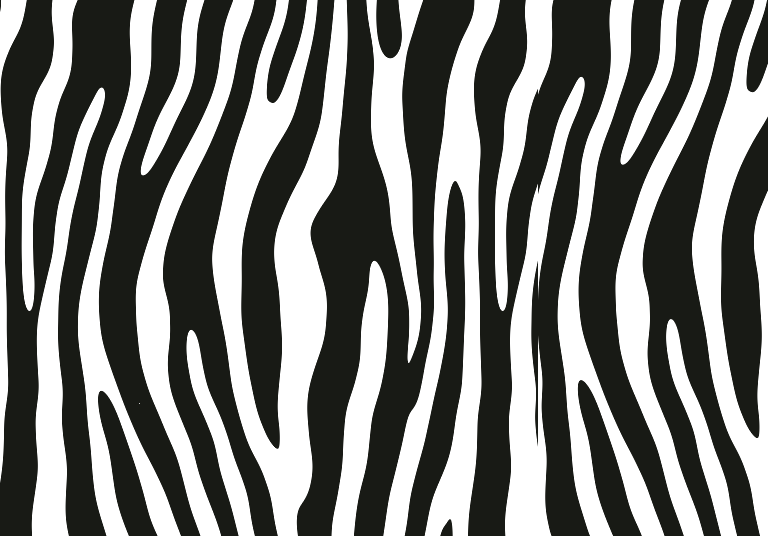
This pattern is drawn by a Shadertoy shader. Its source:

```glsl
// Zebra hide: wavy upright black stripes that fork and taper on white, with a tile seam.
const vec3 INK = vec3(0.093, 0.100, 0.082);
const vec3 PAPER = vec3(1.0);
const float TAU = 6.2831853;
const float TILE = 0.883;          // width of one repeat, in canvas heights
const float STRIPES = 10.0;        // stripes per repeat
const int FORKS = 12;              // stripe endings per repeat, even so the repeat closes
const float FORK_SQUASH = 0.34;    // below 1 lengthens the tapering ends
const float FORK_RADIUS = 0.026;   // roundness of the ends
const float BEND = 0.1;            // broad sideways sweep
const float BEND_RATE = 4.6;       // angle of the sweep per canvas height
const float BEND_HEIGHT = 0.46;    // height of its leftmost point
const float LEAN = 0.04;           // overall lean to the right
const float WOBBLE = 0.054;        // waves along the stripes
const float RIPPLE = 0.013;        // small waves along the edges
const float INK_BIAS = 0.18;       // share of black over white
const float WIDTH_VARIATION = 0.7;
const float SEAM_X = 1.004;
const vec2 SEAM_SHIFT = vec2(-0.012, -0.02);
const float EDGE_PIXELS = 0.8;

float hash(vec2 p) {
    return fract(sin(dot(p, vec2(127.1, 311.7))) * 43758.5453);
}

// Value noise that repeats after a whole number of cells in x.
float noise(vec2 p, float cells) {
    vec2 cell = floor(p), f = fract(p);
    f = f * f * f * (f * (f * 6.0 - 15.0) + 10.0);
    float x0 = mod(cell.x, cells), x1 = mod(cell.x + 1.0, cells);
    float low = mix(hash(vec2(x0, cell.y)), hash(vec2(x1, cell.y)), f.x);
    float high = mix(hash(vec2(x0, cell.y + 1.0)), hash(vec2(x1, cell.y + 1.0)), f.x);
    return mix(low, high, f.y);
}

// Sweeps the stripes sideways and adds two scales of waver.
vec2 warp(vec2 p) {
    float u = p.x / TILE;
    float sweep = 0.4 + 0.65 * sin(TAU * (u - 0.13));
    p.x += BEND * cos(BEND_RATE * (p.y - BEND_HEIGHT)) * sweep;
    p.x -= LEAN * p.y;
    p.x -= WOBBLE * (noise(vec2(u * 5.0, p.y * 5.0), 5.0) - 0.5);
    p.x -= RIPPLE * (noise(vec2(u * 9.0, p.y * 10.0 + 40.0), 9.0) - 0.5);
    return p;
}

// Positive inside black stripes.
float stripeField(vec2 p) {
    p = warp(p);
    float phase = TAU * STRIPES * p.x / TILE;
    float amplitude = 1.0;
    float bias = INK_BIAS + WIDTH_VARIATION
        * (noise(vec2(p.x / TILE * 10.0, p.y * 5.5 + 20.0), 10.0) - 0.5);

    // Each fork adds or removes one stripe above it.
    for (int i = 0; i < FORKS; i++) {
        float k = float(i);
        vec2 jitter = vec2(hash(vec2(k, 3.0)), hash(vec2(k, 8.0))) - 0.5;
        vec2 site = vec2(TILE * fract(k * 0.618), (k + 0.5) / float(FORKS));
        vec2 d = p - site - 0.05 * jitter;
        vec2 a = 0.5 * TAU / TILE * vec2(d.x, d.y * FORK_SQUASH);

        // Periodic vortex: the complex sine of the offset.
        vec2 vortex = vec2(sin(a.x) * cosh(a.y), cos(a.x) * sinh(a.y));
        float turn = mod(k, 2.0) < 0.5 ? 1.0 : -1.0;
        phase += turn * atan(vortex.y, vortex.x);

        // Round the core, closing either the black or the white stripe.
        float r = length(vortex) * TILE / (0.5 * TAU * FORK_RADIUS);
        float core = exp(-r * r);
        amplitude *= 1.0 - core;
        bias += core * (mod(floor(k / 2.0), 2.0) < 0.5 ? -0.6 : 0.35);
    }
    return amplitude * cos(phase) + bias;
}

void mainImage(out vec4 fragColor, in vec2 fragCoord) {
    float pixel = 1.0 / iResolution.y;
    vec2 p = fragCoord * pixel;

    // The next repeat sits slightly off register.
    if (p.x > SEAM_X) p += SEAM_SHIFT;

    // Edge width from the local slope of the field.
    float field = stripeField(p);
    vec2 slope = vec2(stripeField(p + vec2(pixel, 0.0)),
                      stripeField(p + vec2(0.0, pixel))) - field;
    float ink = clamp(0.5 + field / (EDGE_PIXELS * length(slope) + 1e-5), 0.0, 1.0);
    fragColor = vec4(mix(PAPER, INK, ink), 1.0);
}
```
+++
### Directions
Leave the pictures behind and repeat each entry exactly.

### Written solution
This pattern is drawn by a Shadertoy shader. Its source:

```glsl
// Zebra hide: wavy upright black stripes that fork and taper on white, with a tile seam.
const vec3 INK = vec3(0.093, 0.100, 0.082);
const vec3 PAPER = vec3(1.0);
const float TAU = 6.2831853;
const float TILE = 0.883;          // width of one repeat, in canvas heights
const float STRIPES = 10.0;        // stripes per repeat
const int FORKS = 12;              // stripe endings per repeat, even so the repeat closes
const float FORK_SQUASH = 0.34;    // below 1 lengthens the tapering ends
const float FORK_RADIUS = 0.026;   // roundness of the ends
const float BEND = 0.1;            // broad sideways sweep
const float BEND_RATE = 4.6;       // angle of the sweep per canvas height
const float BEND_HEIGHT = 0.46;    // height of its leftmost point
const float LEAN = 0.04;           // overall lean to the right
const float WOBBLE = 0.054;        // waves along the stripes
const float RIPPLE = 0.013;        // small waves along the edges
const float INK_BIAS = 0.18;       // share of black over white
const float WIDTH_VARIATION = 0.7;
const float SEAM_X = 1.004;
const vec2 SEAM_SHIFT = vec2(-0.012, -0.02);
const float EDGE_PIXELS = 0.8;

float hash(vec2 p) {
    return fract(sin(dot(p, vec2(127.1, 311.7))) * 43758.5453);
}

// Value noise that repeats after a whole number of cells in x.
float noise(vec2 p, float cells) {
    vec2 cell = floor(p), f = fract(p);
    f = f * f * f * (f * (f * 6.0 - 15.0) + 10.0);
    float x0 = mod(cell.x, cells), x1 = mod(cell.x + 1.0, cells);
    float low = mix(hash(vec2(x0, cell.y)), hash(vec2(x1, cell.y)), f.x);
    float high = mix(hash(vec2(x0, cell.y + 1.0)), hash(vec2(x1, cell.y + 1.0)), f.x);
    return mix(low, high, f.y);
}

// Sweeps the stripes sideways and adds two scales of waver.
vec2 warp(vec2 p) {
    float u = p.x / TILE;
    float sweep = 0.4 + 0.65 * sin(TAU * (u - 0.13));
    p.x += BEND * cos(BEND_RATE * (p.y - BEND_HEIGHT)) * sweep;
    p.x -= LEAN * p.y;
    p.x -= WOBBLE * (noise(vec2(u * 5.0, p.y * 5.0), 5.0) - 0.5);
    p.x -= RIPPLE * (noise(vec2(u * 9.0, p.y * 10.0 + 40.0), 9.0) - 0.5);
    return p;
}

// Positive inside black stripes.
float stripeField(vec2 p) {
    p = warp(p);
    float phase = TAU * STRIPES * p.x / TILE;
    float amplitude = 1.0;
    float bias = INK_BIAS + WIDTH_VARIATION
        * (noise(vec2(p.x / TILE * 10.0, p.y * 5.5 + 20.0), 10.0) - 0.5);

    // Each fork adds or removes one stripe above it.
    for (int i = 0; i < FORKS; i++) {
        float k = float(i);
        vec2 jitter = vec2(hash(vec2(k, 3.0)), hash(vec2(k, 8.0))) - 0.5;
        vec2 site = vec2(TILE * fract(k * 0.618), (k + 0.5) / float(FORKS));
        vec2 d = p - site - 0.05 * jitter;
        vec2 a = 0.5 * TAU / TILE * vec2(d.x, d.y * FORK_SQUASH);

        // Periodic vortex: the complex sine of the offset.
        vec2 vortex = vec2(sin(a.x) * cosh(a.y), cos(a.x) * sinh(a.y));
        float turn = mod(k, 2.0) < 0.5 ? 1.0 : -1.0;
        phase += turn * atan(vortex.y, vortex.x);

        // Round the core, closing either the black or the white stripe.
        float r = length(vortex) * TILE / (0.5 * TAU * FORK_RADIUS);
        float core = exp(-r * r);
        amplitude *= 1.0 - core;
        bias += core * (mod(floor(k / 2.0), 2.0) < 0.5 ? -0.6 : 0.35);
    }
    return amplitude * cos(phase) + bias;
}

void mainImage(out vec4 fragColor, in vec2 fragCoord) {
    float pixel = 1.0 / iResolution.y;
    vec2 p = fragCoord * pixel;

    // The next repeat sits slightly off register.
    if (p.x > SEAM_X) p += SEAM_SHIFT;

    // Edge width from the local slope of the field.
    float field = stripeField(p);
    vec2 slope = vec2(stripeField(p + vec2(pixel, 0.0)),
                      stripeField(p + vec2(0.0, pixel))) - field;
    float ink = clamp(0.5 + field / (EDGE_PIXELS * length(slope) + 1e-5), 0.0, 1.0);
    fragColor = vec4(mix(PAPER, INK, ink), 1.0);
}
```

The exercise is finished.